Task directions: Whenever "across" appears in a line, please copy that line from the data.

Provided information:
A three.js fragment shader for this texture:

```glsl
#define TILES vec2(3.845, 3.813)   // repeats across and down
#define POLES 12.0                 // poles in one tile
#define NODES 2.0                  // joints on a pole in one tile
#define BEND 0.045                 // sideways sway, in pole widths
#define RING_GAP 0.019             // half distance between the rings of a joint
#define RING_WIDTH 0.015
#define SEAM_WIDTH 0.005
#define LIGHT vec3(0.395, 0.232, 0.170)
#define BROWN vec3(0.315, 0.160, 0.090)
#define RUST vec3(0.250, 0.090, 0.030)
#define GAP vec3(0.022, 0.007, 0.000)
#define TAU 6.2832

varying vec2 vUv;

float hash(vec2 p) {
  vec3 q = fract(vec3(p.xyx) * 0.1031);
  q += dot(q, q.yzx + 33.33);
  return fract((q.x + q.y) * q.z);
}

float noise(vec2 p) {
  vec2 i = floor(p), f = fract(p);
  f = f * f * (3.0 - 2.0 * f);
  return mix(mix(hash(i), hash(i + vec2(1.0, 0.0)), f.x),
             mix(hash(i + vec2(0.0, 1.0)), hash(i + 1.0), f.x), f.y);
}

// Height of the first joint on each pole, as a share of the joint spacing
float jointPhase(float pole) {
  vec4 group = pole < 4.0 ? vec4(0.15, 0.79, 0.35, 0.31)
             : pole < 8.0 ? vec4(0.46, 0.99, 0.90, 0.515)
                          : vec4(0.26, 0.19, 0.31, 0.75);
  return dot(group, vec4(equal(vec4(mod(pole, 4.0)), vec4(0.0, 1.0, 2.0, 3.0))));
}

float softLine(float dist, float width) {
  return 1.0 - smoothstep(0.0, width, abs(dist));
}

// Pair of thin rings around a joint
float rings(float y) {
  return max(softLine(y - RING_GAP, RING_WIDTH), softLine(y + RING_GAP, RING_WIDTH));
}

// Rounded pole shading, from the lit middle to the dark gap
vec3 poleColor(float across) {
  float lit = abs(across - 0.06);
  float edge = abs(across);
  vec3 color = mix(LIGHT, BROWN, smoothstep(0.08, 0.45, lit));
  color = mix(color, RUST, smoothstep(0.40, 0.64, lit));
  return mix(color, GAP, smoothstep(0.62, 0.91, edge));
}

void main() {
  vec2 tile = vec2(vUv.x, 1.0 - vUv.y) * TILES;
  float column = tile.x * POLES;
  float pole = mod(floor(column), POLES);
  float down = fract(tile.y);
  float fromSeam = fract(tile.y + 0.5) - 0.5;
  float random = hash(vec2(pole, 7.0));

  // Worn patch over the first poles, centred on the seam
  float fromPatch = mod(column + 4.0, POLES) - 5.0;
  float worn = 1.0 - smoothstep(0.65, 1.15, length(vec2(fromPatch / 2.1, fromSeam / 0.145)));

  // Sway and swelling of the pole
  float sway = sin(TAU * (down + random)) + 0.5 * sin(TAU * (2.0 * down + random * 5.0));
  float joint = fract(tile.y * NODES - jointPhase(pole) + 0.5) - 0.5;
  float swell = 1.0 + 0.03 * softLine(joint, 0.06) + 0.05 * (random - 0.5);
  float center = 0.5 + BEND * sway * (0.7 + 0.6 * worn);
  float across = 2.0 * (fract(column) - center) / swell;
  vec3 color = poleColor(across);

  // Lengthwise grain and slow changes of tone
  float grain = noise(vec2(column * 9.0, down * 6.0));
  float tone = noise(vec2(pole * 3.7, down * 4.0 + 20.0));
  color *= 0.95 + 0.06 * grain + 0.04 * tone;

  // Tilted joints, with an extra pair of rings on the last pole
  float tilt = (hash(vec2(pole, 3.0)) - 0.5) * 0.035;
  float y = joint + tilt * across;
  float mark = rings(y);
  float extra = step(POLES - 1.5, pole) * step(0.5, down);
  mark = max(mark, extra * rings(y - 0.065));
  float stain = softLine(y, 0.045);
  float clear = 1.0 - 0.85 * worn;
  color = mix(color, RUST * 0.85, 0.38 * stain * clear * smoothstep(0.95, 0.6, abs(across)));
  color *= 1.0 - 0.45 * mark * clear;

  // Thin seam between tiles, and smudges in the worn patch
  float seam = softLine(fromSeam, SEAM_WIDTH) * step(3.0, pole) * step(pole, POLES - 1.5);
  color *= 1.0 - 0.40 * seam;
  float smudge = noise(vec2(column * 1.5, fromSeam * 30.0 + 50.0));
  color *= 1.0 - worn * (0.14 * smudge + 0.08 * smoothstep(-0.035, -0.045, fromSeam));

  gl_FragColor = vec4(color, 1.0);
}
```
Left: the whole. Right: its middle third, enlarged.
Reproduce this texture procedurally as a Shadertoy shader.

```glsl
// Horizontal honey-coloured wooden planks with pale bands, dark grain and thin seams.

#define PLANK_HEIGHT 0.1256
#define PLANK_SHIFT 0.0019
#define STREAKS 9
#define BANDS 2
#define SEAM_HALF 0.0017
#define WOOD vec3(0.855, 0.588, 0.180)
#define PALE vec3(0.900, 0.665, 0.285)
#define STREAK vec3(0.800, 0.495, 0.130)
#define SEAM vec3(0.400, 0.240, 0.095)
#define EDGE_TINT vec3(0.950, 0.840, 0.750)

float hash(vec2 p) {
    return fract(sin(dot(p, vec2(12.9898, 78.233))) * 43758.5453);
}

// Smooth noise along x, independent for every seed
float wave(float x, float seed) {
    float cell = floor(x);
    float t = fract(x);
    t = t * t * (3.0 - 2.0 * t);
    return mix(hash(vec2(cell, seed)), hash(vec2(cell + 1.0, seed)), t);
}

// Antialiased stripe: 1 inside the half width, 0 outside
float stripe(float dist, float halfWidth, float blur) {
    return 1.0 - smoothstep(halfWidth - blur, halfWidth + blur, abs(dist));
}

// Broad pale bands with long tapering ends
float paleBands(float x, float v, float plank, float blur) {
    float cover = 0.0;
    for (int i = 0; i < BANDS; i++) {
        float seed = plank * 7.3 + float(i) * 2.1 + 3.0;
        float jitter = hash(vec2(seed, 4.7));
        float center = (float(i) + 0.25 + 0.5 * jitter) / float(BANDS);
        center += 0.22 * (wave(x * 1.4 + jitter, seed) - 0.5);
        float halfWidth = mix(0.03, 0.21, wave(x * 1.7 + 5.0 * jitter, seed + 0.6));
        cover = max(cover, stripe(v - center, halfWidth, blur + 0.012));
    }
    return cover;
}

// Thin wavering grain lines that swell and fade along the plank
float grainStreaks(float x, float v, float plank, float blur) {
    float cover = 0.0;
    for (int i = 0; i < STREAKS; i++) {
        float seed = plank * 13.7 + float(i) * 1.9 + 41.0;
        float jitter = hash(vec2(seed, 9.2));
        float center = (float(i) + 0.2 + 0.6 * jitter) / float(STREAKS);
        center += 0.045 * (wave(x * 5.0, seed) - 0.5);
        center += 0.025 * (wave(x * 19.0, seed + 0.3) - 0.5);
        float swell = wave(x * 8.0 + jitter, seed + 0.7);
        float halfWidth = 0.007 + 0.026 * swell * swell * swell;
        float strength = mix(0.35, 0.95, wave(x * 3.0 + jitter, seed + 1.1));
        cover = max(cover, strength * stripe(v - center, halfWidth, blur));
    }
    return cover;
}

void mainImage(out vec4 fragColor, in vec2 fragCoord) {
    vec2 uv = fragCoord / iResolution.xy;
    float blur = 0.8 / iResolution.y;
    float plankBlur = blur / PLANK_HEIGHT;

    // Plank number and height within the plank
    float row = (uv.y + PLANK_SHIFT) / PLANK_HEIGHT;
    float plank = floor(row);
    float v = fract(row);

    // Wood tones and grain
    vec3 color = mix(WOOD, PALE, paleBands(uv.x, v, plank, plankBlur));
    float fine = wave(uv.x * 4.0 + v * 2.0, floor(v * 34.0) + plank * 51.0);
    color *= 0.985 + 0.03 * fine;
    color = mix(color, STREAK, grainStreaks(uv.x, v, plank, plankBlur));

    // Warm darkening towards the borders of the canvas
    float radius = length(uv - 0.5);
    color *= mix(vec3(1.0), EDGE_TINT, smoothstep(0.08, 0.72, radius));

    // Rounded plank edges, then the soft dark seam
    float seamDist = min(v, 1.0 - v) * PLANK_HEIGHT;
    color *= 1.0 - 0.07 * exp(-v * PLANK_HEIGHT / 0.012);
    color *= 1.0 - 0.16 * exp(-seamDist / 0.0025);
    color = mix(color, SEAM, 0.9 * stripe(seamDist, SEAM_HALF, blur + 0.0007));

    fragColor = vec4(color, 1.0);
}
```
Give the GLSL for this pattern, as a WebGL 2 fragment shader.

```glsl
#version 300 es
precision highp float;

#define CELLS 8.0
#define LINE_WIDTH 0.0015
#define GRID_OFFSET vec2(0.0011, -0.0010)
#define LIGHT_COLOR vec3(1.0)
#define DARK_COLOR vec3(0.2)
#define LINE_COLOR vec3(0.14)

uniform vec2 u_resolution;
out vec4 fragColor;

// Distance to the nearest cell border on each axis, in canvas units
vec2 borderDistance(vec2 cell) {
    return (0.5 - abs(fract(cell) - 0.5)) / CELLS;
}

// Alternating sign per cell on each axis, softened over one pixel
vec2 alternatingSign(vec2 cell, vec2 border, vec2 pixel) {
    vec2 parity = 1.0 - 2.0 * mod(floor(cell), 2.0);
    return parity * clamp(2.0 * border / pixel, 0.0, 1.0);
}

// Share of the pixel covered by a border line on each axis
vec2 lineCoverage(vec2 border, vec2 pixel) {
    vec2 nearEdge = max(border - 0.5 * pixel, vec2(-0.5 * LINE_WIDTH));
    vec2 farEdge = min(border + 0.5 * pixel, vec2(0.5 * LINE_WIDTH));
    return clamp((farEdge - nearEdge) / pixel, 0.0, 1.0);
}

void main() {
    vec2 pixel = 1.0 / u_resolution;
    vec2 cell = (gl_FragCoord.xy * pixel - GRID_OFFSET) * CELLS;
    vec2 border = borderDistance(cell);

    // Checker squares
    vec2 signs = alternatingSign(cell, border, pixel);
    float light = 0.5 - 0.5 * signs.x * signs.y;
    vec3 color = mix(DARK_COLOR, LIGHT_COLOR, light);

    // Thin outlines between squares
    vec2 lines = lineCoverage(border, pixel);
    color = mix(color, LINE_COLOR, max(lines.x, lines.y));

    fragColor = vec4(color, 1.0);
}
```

Your response:
#define TILES vec2(3.845, 3.813)   // repeats across and down
vec3 poleColor(float across) {
  float lit = abs(across - 0.06);
  float edge = abs(across);
  float across = 2.0 * (fract(column) - center) / swell;
  vec3 color = poleColor(across);
  float y = joint + tilt * across;
  color = mix(color, RUST * 0.85, 0.38 * stain * clear * smoothstep(0.95, 0.6, abs(across)));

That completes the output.